▸ TASK REQUIREMENTS: Please repeat the records, word for word and without gaps.

-- EXERCISE INPUTS follows --

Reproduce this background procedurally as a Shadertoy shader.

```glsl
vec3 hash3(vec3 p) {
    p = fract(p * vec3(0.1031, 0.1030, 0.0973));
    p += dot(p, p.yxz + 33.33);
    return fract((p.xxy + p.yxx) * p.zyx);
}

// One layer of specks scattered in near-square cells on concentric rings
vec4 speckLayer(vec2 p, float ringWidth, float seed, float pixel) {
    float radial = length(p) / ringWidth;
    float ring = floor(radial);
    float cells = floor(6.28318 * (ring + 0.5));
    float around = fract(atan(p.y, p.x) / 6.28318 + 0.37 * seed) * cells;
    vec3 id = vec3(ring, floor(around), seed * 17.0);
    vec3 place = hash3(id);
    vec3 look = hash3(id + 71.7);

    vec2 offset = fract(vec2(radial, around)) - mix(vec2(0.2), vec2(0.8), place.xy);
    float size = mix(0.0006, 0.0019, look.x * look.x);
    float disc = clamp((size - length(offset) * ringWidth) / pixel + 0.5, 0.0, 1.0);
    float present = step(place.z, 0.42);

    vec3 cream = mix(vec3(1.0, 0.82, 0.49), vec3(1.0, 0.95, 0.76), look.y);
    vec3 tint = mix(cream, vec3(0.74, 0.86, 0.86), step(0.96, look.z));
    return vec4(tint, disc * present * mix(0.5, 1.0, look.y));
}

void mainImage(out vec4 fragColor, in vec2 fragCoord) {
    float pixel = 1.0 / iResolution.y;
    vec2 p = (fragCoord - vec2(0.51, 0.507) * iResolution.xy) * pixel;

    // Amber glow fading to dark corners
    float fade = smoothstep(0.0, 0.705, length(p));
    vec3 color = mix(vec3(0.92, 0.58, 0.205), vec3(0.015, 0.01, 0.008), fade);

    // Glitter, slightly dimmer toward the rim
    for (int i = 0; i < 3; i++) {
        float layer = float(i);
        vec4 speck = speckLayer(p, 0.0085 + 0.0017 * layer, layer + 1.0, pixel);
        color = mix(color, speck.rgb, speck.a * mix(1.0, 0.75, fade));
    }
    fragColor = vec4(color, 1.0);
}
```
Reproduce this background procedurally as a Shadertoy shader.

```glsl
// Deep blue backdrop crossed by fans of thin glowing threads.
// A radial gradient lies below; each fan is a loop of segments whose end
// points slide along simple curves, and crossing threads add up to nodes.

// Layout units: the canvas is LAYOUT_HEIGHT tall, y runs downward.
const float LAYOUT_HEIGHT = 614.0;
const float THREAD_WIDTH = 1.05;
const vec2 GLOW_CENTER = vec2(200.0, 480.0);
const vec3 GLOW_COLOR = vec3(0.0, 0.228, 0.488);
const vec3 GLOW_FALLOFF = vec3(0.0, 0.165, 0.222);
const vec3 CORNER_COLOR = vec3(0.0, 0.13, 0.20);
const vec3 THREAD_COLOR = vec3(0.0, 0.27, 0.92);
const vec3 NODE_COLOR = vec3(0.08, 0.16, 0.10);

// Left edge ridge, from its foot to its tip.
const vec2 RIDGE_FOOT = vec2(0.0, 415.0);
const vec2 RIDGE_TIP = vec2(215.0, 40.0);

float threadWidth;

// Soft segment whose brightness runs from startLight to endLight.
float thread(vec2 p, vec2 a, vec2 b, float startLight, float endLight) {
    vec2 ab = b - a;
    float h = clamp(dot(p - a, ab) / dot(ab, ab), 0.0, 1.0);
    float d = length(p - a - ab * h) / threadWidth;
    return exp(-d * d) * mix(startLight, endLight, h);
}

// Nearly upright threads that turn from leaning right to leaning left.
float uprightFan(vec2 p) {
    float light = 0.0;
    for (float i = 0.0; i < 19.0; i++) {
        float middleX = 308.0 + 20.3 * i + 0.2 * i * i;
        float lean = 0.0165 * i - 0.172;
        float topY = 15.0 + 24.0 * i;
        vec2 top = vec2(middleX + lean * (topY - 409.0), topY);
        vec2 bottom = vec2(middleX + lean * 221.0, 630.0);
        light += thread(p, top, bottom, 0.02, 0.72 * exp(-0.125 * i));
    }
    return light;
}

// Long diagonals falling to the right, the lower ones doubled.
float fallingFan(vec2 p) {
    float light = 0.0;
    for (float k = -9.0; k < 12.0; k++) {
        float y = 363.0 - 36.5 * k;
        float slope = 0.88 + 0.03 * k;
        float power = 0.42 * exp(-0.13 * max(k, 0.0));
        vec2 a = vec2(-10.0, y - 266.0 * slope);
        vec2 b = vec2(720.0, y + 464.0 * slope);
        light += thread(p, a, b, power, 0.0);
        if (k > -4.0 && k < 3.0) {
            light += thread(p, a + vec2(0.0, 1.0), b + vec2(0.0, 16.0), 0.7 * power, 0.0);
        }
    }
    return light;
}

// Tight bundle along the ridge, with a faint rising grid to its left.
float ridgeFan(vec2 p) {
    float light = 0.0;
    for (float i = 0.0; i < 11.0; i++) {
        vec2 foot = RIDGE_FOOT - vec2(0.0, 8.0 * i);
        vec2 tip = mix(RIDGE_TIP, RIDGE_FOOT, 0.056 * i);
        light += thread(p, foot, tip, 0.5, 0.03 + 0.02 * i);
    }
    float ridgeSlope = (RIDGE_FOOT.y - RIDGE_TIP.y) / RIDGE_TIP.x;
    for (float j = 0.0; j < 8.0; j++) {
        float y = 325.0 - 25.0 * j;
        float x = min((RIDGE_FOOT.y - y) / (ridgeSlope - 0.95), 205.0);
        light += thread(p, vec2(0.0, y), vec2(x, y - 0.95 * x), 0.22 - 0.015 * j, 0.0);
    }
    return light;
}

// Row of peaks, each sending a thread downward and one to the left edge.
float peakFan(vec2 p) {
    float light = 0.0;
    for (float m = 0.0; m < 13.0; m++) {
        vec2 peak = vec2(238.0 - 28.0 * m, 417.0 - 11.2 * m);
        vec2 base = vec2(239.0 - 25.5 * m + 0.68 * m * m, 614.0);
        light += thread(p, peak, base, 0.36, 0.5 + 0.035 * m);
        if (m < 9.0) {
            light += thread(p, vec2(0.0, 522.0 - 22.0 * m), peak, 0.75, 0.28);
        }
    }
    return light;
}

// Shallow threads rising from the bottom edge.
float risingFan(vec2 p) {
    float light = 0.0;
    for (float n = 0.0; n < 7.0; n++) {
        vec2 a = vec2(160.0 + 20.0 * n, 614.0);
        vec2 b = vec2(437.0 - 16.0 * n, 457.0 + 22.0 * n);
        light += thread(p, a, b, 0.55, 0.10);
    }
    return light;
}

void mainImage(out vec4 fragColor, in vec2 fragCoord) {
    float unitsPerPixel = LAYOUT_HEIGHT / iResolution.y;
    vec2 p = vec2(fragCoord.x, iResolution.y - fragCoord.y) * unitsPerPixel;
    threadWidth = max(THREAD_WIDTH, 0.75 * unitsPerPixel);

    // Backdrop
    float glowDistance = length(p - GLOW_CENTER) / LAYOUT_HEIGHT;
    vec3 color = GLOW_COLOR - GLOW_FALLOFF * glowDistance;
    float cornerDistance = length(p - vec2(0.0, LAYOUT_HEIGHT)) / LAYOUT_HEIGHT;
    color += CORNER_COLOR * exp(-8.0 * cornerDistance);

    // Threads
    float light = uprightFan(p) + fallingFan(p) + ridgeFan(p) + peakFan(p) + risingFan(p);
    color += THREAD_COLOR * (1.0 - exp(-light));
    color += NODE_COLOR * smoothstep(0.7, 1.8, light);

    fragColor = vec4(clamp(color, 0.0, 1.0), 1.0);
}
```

-- EXERCISE INPUTS concluded --

▸ RESULT FOR THIS EXERCISE:
Reproduce this background procedurally as a Shadertoy shader.

```glsl
vec3 hash3(vec3 p) {
    p = fract(p * vec3(0.1031, 0.1030, 0.0973));
    p += dot(p, p.yxz + 33.33);
    return fract((p.xxy + p.yxx) * p.zyx);
}

// One layer of specks scattered in near-square cells on concentric rings
vec4 speckLayer(vec2 p, float ringWidth, float seed, float pixel) {
    float radial = length(p) / ringWidth;
    float ring = floor(radial);
    float cells = floor(6.28318 * (ring + 0.5));
    float around = fract(atan(p.y, p.x) / 6.28318 + 0.37 * seed) * cells;
    vec3 id = vec3(ring, floor(around), seed * 17.0);
    vec3 place = hash3(id);
    vec3 look = hash3(id + 71.7);

    vec2 offset = fract(vec2(radial, around)) - mix(vec2(0.2), vec2(0.8), place.xy);
    float size = mix(0.0006, 0.0019, look.x * look.x);
    float disc = clamp((size - length(offset) * ringWidth) / pixel + 0.5, 0.0, 1.0);
    float present = step(place.z, 0.42);

    vec3 cream = mix(vec3(1.0, 0.82, 0.49), vec3(1.0, 0.95, 0.76), look.y);
    vec3 tint = mix(cream, vec3(0.74, 0.86, 0.86), step(0.96, look.z));
    return vec4(tint, disc * present * mix(0.5, 1.0, look.y));
}

void mainImage(out vec4 fragColor, in vec2 fragCoord) {
    float pixel = 1.0 / iResolution.y;
    vec2 p = (fragCoord - vec2(0.51, 0.507) * iResolution.xy) * pixel;

    // Amber glow fading to dark corners
    float fade = smoothstep(0.0, 0.705, length(p));
    vec3 color = mix(vec3(0.92, 0.58, 0.205), vec3(0.015, 0.01, 0.008), fade);

    // Glitter, slightly dimmer toward the rim
    for (int i = 0; i < 3; i++) {
        float layer = float(i);
        vec4 speck = speckLayer(p, 0.0085 + 0.0017 * layer, layer + 1.0, pixel);
        color = mix(color, speck.rgb, speck.a * mix(1.0, 0.75, fade));
    }
    fragColor = vec4(color, 1.0);
}
```
Reproduce this background procedurally as a Shadertoy shader.

```glsl
// Deep blue backdrop crossed by fans of thin glowing threads.
// A radial gradient lies below; each fan is a loop of segments whose end
// points slide along simple curves, and crossing threads add up to nodes.

// Layout units: the canvas is LAYOUT_HEIGHT tall, y runs downward.
const float LAYOUT_HEIGHT = 614.0;
const float THREAD_WIDTH = 1.05;
const vec2 GLOW_CENTER = vec2(200.0, 480.0);
const vec3 GLOW_COLOR = vec3(0.0, 0.228, 0.488);
const vec3 GLOW_FALLOFF = vec3(0.0, 0.165, 0.222);
const vec3 CORNER_COLOR = vec3(0.0, 0.13, 0.20);
const vec3 THREAD_COLOR = vec3(0.0, 0.27, 0.92);
const vec3 NODE_COLOR = vec3(0.08, 0.16, 0.10);

// Left edge ridge, from its foot to its tip.
const vec2 RIDGE_FOOT = vec2(0.0, 415.0);
const vec2 RIDGE_TIP = vec2(215.0, 40.0);

float threadWidth;

// Soft segment whose brightness runs from startLight to endLight.
float thread(vec2 p, vec2 a, vec2 b, float startLight, float endLight) {
    vec2 ab = b - a;
    float h = clamp(dot(p - a, ab) / dot(ab, ab), 0.0, 1.0);
    float d = length(p - a - ab * h) / threadWidth;
    return exp(-d * d) * mix(startLight, endLight, h);
}

// Nearly upright threads that turn from leaning right to leaning left.
float uprightFan(vec2 p) {
    float light = 0.0;
    for (float i = 0.0; i < 19.0; i++) {
        float middleX = 308.0 + 20.3 * i + 0.2 * i * i;
        float lean = 0.0165 * i - 0.172;
        float topY = 15.0 + 24.0 * i;
        vec2 top = vec2(middleX + lean * (topY - 409.0), topY);
        vec2 bottom = vec2(middleX + lean * 221.0, 630.0);
        light += thread(p, top, bottom, 0.02, 0.72 * exp(-0.125 * i));
    }
    return light;
}

// Long diagonals falling to the right, the lower ones doubled.
float fallingFan(vec2 p) {
    float light = 0.0;
    for (float k = -9.0; k < 12.0; k++) {
        float y = 363.0 - 36.5 * k;
        float slope = 0.88 + 0.03 * k;
        float power = 0.42 * exp(-0.13 * max(k, 0.0));
        vec2 a = vec2(-10.0, y - 266.0 * slope);
        vec2 b = vec2(720.0, y + 464.0 * slope);
        light += thread(p, a, b, power, 0.0);
        if (k > -4.0 && k < 3.0) {
            light += thread(p, a + vec2(0.0, 1.0), b + vec2(0.0, 16.0), 0.7 * power, 0.0);
        }
    }
    return light;
}

// Tight bundle along the ridge, with a faint rising grid to its left.
float ridgeFan(vec2 p) {
    float light = 0.0;
    for (float i = 0.0; i < 11.0; i++) {
        vec2 foot = RIDGE_FOOT - vec2(0.0, 8.0 * i);
        vec2 tip = mix(RIDGE_TIP, RIDGE_FOOT, 0.056 * i);
        light += thread(p, foot, tip, 0.5, 0.03 + 0.02 * i);
    }
    float ridgeSlope = (RIDGE_FOOT.y - RIDGE_TIP.y) / RIDGE_TIP.x;
    for (float j = 0.0; j < 8.0; j++) {
        float y = 325.0 - 25.0 * j;
        float x = min((RIDGE_FOOT.y - y) / (ridgeSlope - 0.95), 205.0);
        light += thread(p, vec2(0.0, y), vec2(x, y - 0.95 * x), 0.22 - 0.015 * j, 0.0);
    }
    return light;
}

// Row of peaks, each sending a thread downward and one to the left edge.
float peakFan(vec2 p) {
    float light = 0.0;
    for (float m = 0.0; m < 13.0; m++) {
        vec2 peak = vec2(238.0 - 28.0 * m, 417.0 - 11.2 * m);
        vec2 base = vec2(239.0 - 25.5 * m + 0.68 * m * m, 614.0);
        light += thread(p, peak, base, 0.36, 0.5 + 0.035 * m);
        if (m < 9.0) {
            light += thread(p, vec2(0.0, 522.0 - 22.0 * m), peak, 0.75, 0.28);
        }
    }
    return light;
}

// Shallow threads rising from the bottom edge.
float risingFan(vec2 p) {
    float light = 0.0;
    for (float n = 0.0; n < 7.0; n++) {
        vec2 a = vec2(160.0 + 20.0 * n, 614.0);
        vec2 b = vec2(437.0 - 16.0 * n, 457.0 + 22.0 * n);
        light += thread(p, a, b, 0.55, 0.10);
    }
    return light;
}

void mainImage(out vec4 fragColor, in vec2 fragCoord) {
    float unitsPerPixel = LAYOUT_HEIGHT / iResolution.y;
    vec2 p = vec2(fragCoord.x, iResolution.y - fragCoord.y) * unitsPerPixel;
    threadWidth = max(THREAD_WIDTH, 0.75 * unitsPerPixel);

    // Backdrop
    float glowDistance = length(p - GLOW_CENTER) / LAYOUT_HEIGHT;
    vec3 color = GLOW_COLOR - GLOW_FALLOFF * glowDistance;
    float cornerDistance = length(p - vec2(0.0, LAYOUT_HEIGHT)) / LAYOUT_HEIGHT;
    color += CORNER_COLOR * exp(-8.0 * cornerDistance);

    // Threads
    float light = uprightFan(p) + fallingFan(p) + ridgeFan(p) + peakFan(p) + risingFan(p);
    color += THREAD_COLOR * (1.0 - exp(-light));
    color += NODE_COLOR * smoothstep(0.7, 1.8, light);

    fragColor = vec4(clamp(color, 0.0, 1.0), 1.0);
}
```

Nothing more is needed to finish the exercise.